Colorado legislators will have the opportunity to slow an ongoing environmental crisis in the current session with the pending introduction of a bill to restrict consumer sale and use of certain systemic pesticides that have been shown to take a heavy toll on honeybees and other pollinators.
Billed as the Pollinator Protection Act, and primed for introduction at the Legislature possibly later this week, the measure would restrict consumer sale and use of certain neonicotinoids and Sulfoxaflor, taking them off the shelves of local nurseries and large retail stores.
It would mandate the Colorado Department of Agriculture to put neonicotinoids and Sulfoxaflor on the state’s Restricted Use Pesticide List, after conducting its standard review process.
The bill in the house is being cosponsored by state Reps.
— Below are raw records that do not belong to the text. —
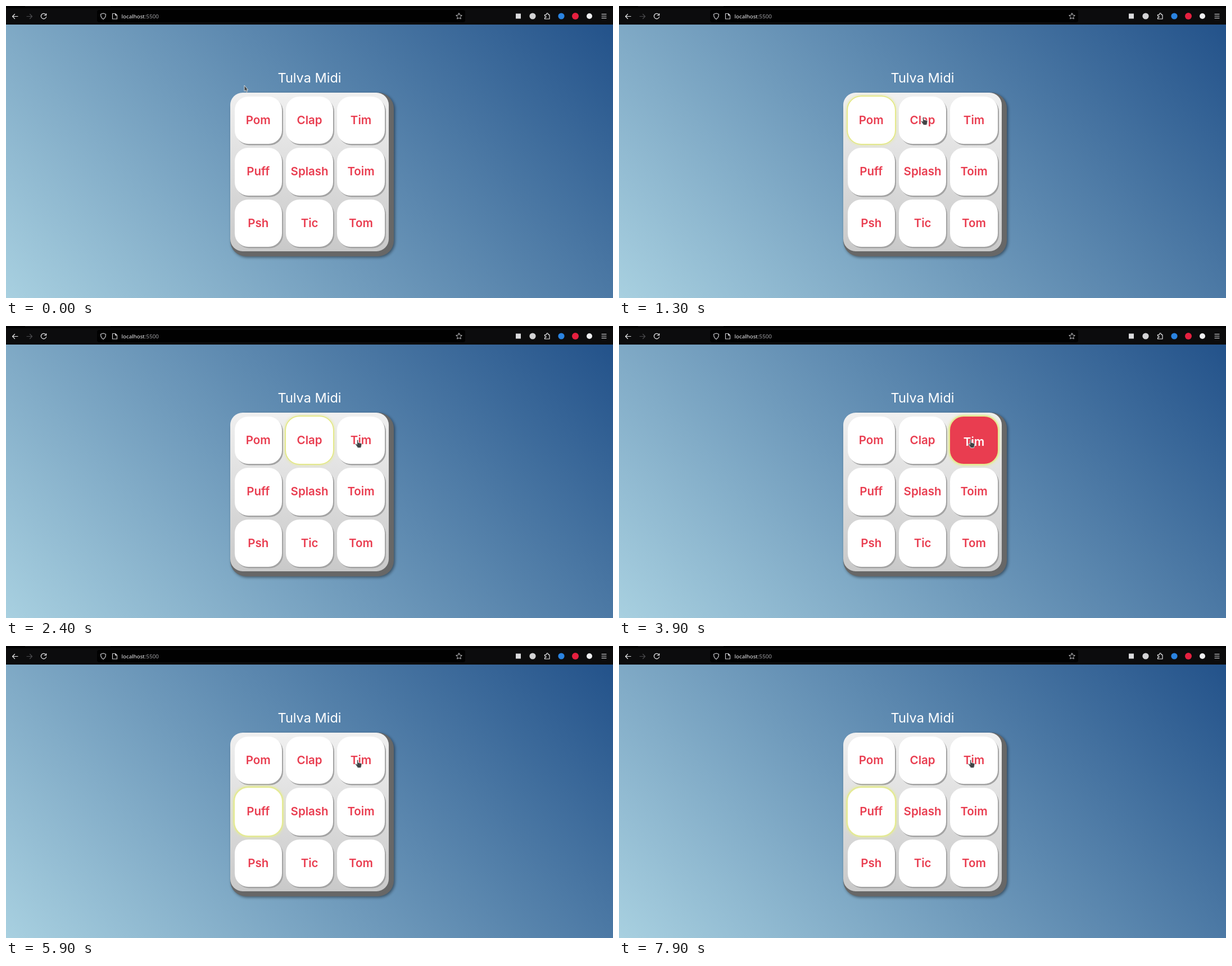
Recreate the animation shown at these times as an HTML page. Size 1080 px wide and 519 px high, loop 8000 ms.

```html
<!DOCTYPE html>
<html lang="pt">
<head>
<meta charset="utf-8">
<title>Tulva Midi</title>
<style>
  html, body { margin: 0; width: 100%; height: 100%; overflow: hidden; background: #0c0c0d; }
  #stage { position: relative; width: 1080px; height: 519px; overflow: hidden; }
  #stage > * { position: absolute; }
  #page { left: 0; top: 33px; width: 1080px; height: 486px; background: linear-gradient(45deg, #a8d0e0, #23528a); }
  #bar { left: 0; top: 0; }
  h1 { left: 0; top: 112px; width: 1080px; margin: 0; text-align: center; color: #fff;
       font: 400 23.5px/32px Inter, sans-serif; }
  #base { left: 399px; top: 154px; width: 291px; height: 291px; border-radius: 28px;
          background: #676767; box-shadow: 2px 2px 5px rgba(0, 0, 0, .45); }
  #board { left: 399px; top: 154px; width: 282px; height: 281.5px; border-radius: 22px;
           background: linear-gradient(#f0f0f0, #c9c9c9); }
  .key { width: 84.5px; height: 84.5px; border-radius: 24px; background: #fff; color: #e93d50;
         box-shadow: 2px 2.5px 0 #a3a3a3; text-align: center; font: 600 20.5px/84.5px Inter, sans-serif; }
  .key.focus { box-shadow: 0 0 0 1.5px #e3e87c, 0 0 5px 2px #e6eaa0; }
  .key.strong { box-shadow: 0 0 0 2.5px #e4ea94, 0 0 5px 3px #e4e9a4; }
  .key.down { background: #e93d50; color: #fff; line-height: 90.5px; }
  #pointer { left: 0; top: 0; overflow: visible; }
</style>
</head>
<body>
<div id="stage">
  <div id="page"></div>
  <svg id="bar" width="1080" height="33" fill="none" stroke="#e8e8ea" stroke-width="1.2" stroke-linecap="round" stroke-linejoin="round">
    <g stroke="none">
      <rect width="1080" height="33" fill="#0c0c0d"/>
      <rect width="1080" height="4" fill="#020202"/>
      <path d="M34 0h152v1H34z" fill="#1c1c1e"/>
      <rect x="162" y="7" width="655" height="22" rx="4" fill="#010101"/>
      <text x="205.5" y="22" font-family="Noto Sans, sans-serif" font-size="9.8" fill="#f4f4f6">localhost<tspan fill="#a2a2a6">:5500</tspan></text>
      <rect x="907" y="13.5" width="9" height="9" fill="#dcdcde"/>
      <circle cx="937" cy="18" r="5.6" fill="#d2d2d4"/>
      <circle cx="988" cy="18" r="5.6" fill="#2a83e0"/>
      <circle cx="1013" cy="18" r="6" fill="#e5203f"/>
      <circle cx="1038" cy="18" r="5" fill="#f0f0f2"/>
    </g>
    <path d="M21 18.500H11.500M15.500 14.500l-4 4 4 4"/>
    <path d="M37 18.500h9.500M42.500 14.500l4 4-4 4" stroke="#4b4b4e"/>
    <path d="M71 15.500A4.700 4.700 0 1 0 71.700 19M71.700 13.500v3h-3.500"/>
    <path d="M173 13l4.500 1.500c0 4.500-1 7-4.500 9-3.500-2-4.500-4.500-4.500-9z" stroke="#c9c9cc"/>
    <path d="M189.500 13.500h5l3 3v6.500h-8zM194.500 13.500v3h3" stroke="#c9c9cc"/>
    <path d="M806 12.800l1.600 3.400 3.700.5-2.700 2.600.7 3.700-3.300-1.800-3.300 1.800.7-3.700-2.700-2.600 3.700-.5z" stroke="#c9c9cc" stroke-width="1"/>
    <path d="M958.500 15.500h3v-1a1.600 1.600 0 0 1 3.200 0v1h2.300v7.500h-8.500v-2.200h1a1.500 1.500 0 0 0 0-3h-1z"/>
    <path d="M1060 14.500h8M1060 18h8M1060 21.500h8" stroke-width="1.100"/>
  </svg>
  <h1>Tulva Midi</h1>
  <div id="base"></div>
  <div id="board"></div>
  <svg id="pointer" width="1" height="1" fill="#414446" stroke="#e4e6e8" stroke-width=".9" stroke-linejoin="round">
    <path id="arrow" d="M0 0v10.500l2.200-1.900 1.700 3.400 1.700-.8-1.600-3.200h2.600z"/>
    <path id="hand" d="M-1.500-.5c0-1.500 2.200-1.500 2.200 0v3.700l5 1.200c1 .3 1.300 1 1.200 1.900l-.7 3.700-.9 2.500h-5.500l-1.600-2.600-2.500-3.300c-.5-1.300.6-1.700 1.500-1.100l1.300 1.100z"/>
  </svg>
</div>
<script>
const DURATION = 8000, STEP = 100;
const stage = document.getElementById('stage');
const pointer = document.getElementById('pointer');
const arrow = document.getElementById('arrow');
const hand = document.getElementById('hand');

const keys = ['Pom', 'Clap', 'Tim', 'Puff', 'Splash', 'Toim', 'Psh', 'Tic', 'Tom'].map((label, i) => {
  const el = document.createElement('div');
  const x = 406.5 + (i % 3) * 91.4, y = 160.5 + Math.floor(i / 3) * 91.5;
  el.className = 'key';
  el.textContent = label;
  el.style.left = x + 'px';
  el.style.top = y + 'px';
  stage.insertBefore(el, pointer);
  return { el, x, y };
});

// [time, x, y] of the pointer's hot spot
const path = [
  [0, 424, 141], [500, 449, 203], [900, 449, 203], [1300, 542, 199],
  [1800, 542, 199], [2200, 612, 203], [2300, 612, 203], [2400, 626, 204]
];
// [time, key] when a key takes the focus
const focuses = [[500, 0], [1500, 1], [3400, 2], [4800, 3]];
// [from, to, key] while a key is held down
const presses = [[500, 800, 0], [1500, 1700, 1], [3400, 4300, 2], [6100, 6400, 3], [7200, 7600, 3]];

function pointerAt(t) {
  const next = path.findIndex(p => p[0] > t);
  if (next < 0) return path[path.length - 1].slice(1);
  const [t0, x0, y0] = path[next - 1], [t1, x1, y1] = path[next];
  const u = (t - t0) / (t1 - t0), k = u * u * (3 - 2 * u);
  return [x0 + (x1 - x0) * k, y0 + (y1 - y0) * k];
}

function draw(now) {
  const t = Math.floor(now % DURATION / STEP) * STEP;
  const focused = focuses.filter(f => f[0] <= t).pop()?.[1];
  const [x, y] = pointerAt(t);
  keys.forEach(({ el }, i) => {
    const down = presses.some(p => p[2] === i && t >= p[0] && t < p[1]);
    el.classList.toggle('down', down);
    el.classList.toggle('focus', i === focused);
    el.classList.toggle('strong', i === focused && (down || i === 3));
  });
  const over = keys.some(k => x > k.x && x < k.x + 84.5 && y > k.y && y < k.y + 84.5);
  arrow.style.display = over ? 'none' : '';
  hand.style.display = over ? '' : 'none';
  pointer.style.transform = `translate(${x}px, ${y}px)`;
}

const start = performance.now();
function tick() {
  draw(performance.now() - start);
  requestAnimationFrame(tick);
}
tick();
</script>
</body>
</html>
```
Sonya Jaquez Lewis, D-Boulder County, and Cathy Kipp, D-Fort Collins.
“We have to do something to save the bees, because if we don’t have bees, we don’t have food,” Jaquez Lewis said. “I also come from a ranching farming family background in southern Colorado, and if we don’t have pollinators, then we don’t have the crops that basically feed us. And that’s why I stepped up on this bill.”
The bill exempts licensed applicators including landscapers and other commercial users, and “private applicators,” such as farmers.
Jaquez Lewis acknowledged the bill is not as far reaching as perhaps some might wish.
“It‘s a great first step,” she said. “We can control some of the consumer use, which does contribute (to compromising pollinator health), and I think that if you look at the other states that are running similar bills, I think the majority of them are starting with this.
“And then, we can evaluate what we need to do from there. I think it sends a great message to all Coloradans that we need to be careful with what we’re spraying and what we’re doing with our yards, and our gardens and our public spaces.”
Kipp said the bill has another strong supporter under her own roof.
“My husband is continually trying to build bee habitat in our yard,” she said. “And I have heard about this continually from constituents in our area, that they are concerned about the decline of the bee population in Colorado. And it has bipartisan support in the senate.”
Environment Colorado, which is backing the bill, cites statistics showing Colorado boasts 946 bee species, and in a study of more than 1,400 native bee species across the country, more than half are declining. It also cited a United States Department of Agriculture report that the number of honey bee colonies in the country has dropped nearly three-fold since the 1940s, down from 6 million to about 2.5 million today.
Additionally, the nonprofit advocacy group cited a 23% colony loss for Colorado beekeepers from January to March 2018, and a 38% colony loss nationwide over the 2018-2019 season.
Adair Andre, Environment Colorado No Bees No Food advocate, also called the bill an important “first step” in turning the disturbing trend around.
“Neonics and similar pesticides harm more than just our most important pollinators. They persist and accumulate in our water and soil for years,” she said “Three other states have restricted them, and for the sake of our ecosystems and food supply, Colorado needs to get on board.”
Environment Colorado reports it has collected 22,398 petition signatures from Colorado residents calling for action to restrict the targeted pesticides. It has also gathered support so far from 32 small farmers, 60 business owners and nonprofits, and 39 beekeepers or entomologists.
Colorado would not be the first state to pass such a measure. Maryland was the pioneer on this issue, restricting the private sale of neonicotinoids in 2016, with Vermont and Connecticut then following suit. California, Oregon and Minnesota are also pursuing initiatives to protect their bee populations.
The issue has also grabbed the attention of First Gentleman Marlon Reis, who spoke at a press conference last week announcing the bill.
“Native pollinators are crucial because they provide pollination services for agricultural crops in our communities,” Reis said. “Fully 70% of the food we grow depends on these vital pollinators. I appreciate the efforts of Rep. Jaquez Lewis and Rep. Kipp to continue to elevate this important issue that is critical to our way of life.”
Colorado legislators in 2017 passed a resolution designating Interstate 76 from Denver to Nebraska as “Colorado Pollinator Highway.” Additionally, Reis’s partner, Colorado Gov. Jared Polis, signed a proclamation in 2019 recognizing the importance of pollinators, declaring a Colorado Pollinator Week.
“Stakeholder support” for the bill claimed by Environmental Colorado includes the Colorado Sierra Club, the People and Pollinators Action Network, the Inland Ocean Coalition and Boulder.
“The city banned neonicotinoids on city properties in 2015 due to concerns about the impacts on bees and other beneficial insects,” Rella Abernathy, Boulder’s applied ecological programs coordinator,” wrote in an email.
“Because these products are water soluble, they make their way into the creek system where they’ve been detected at levels that can harm aquatic insects. Many people don’t realize that neonicotinoids are in consumer products, so by removing this source, it will help to protect biodiversity and water quality.”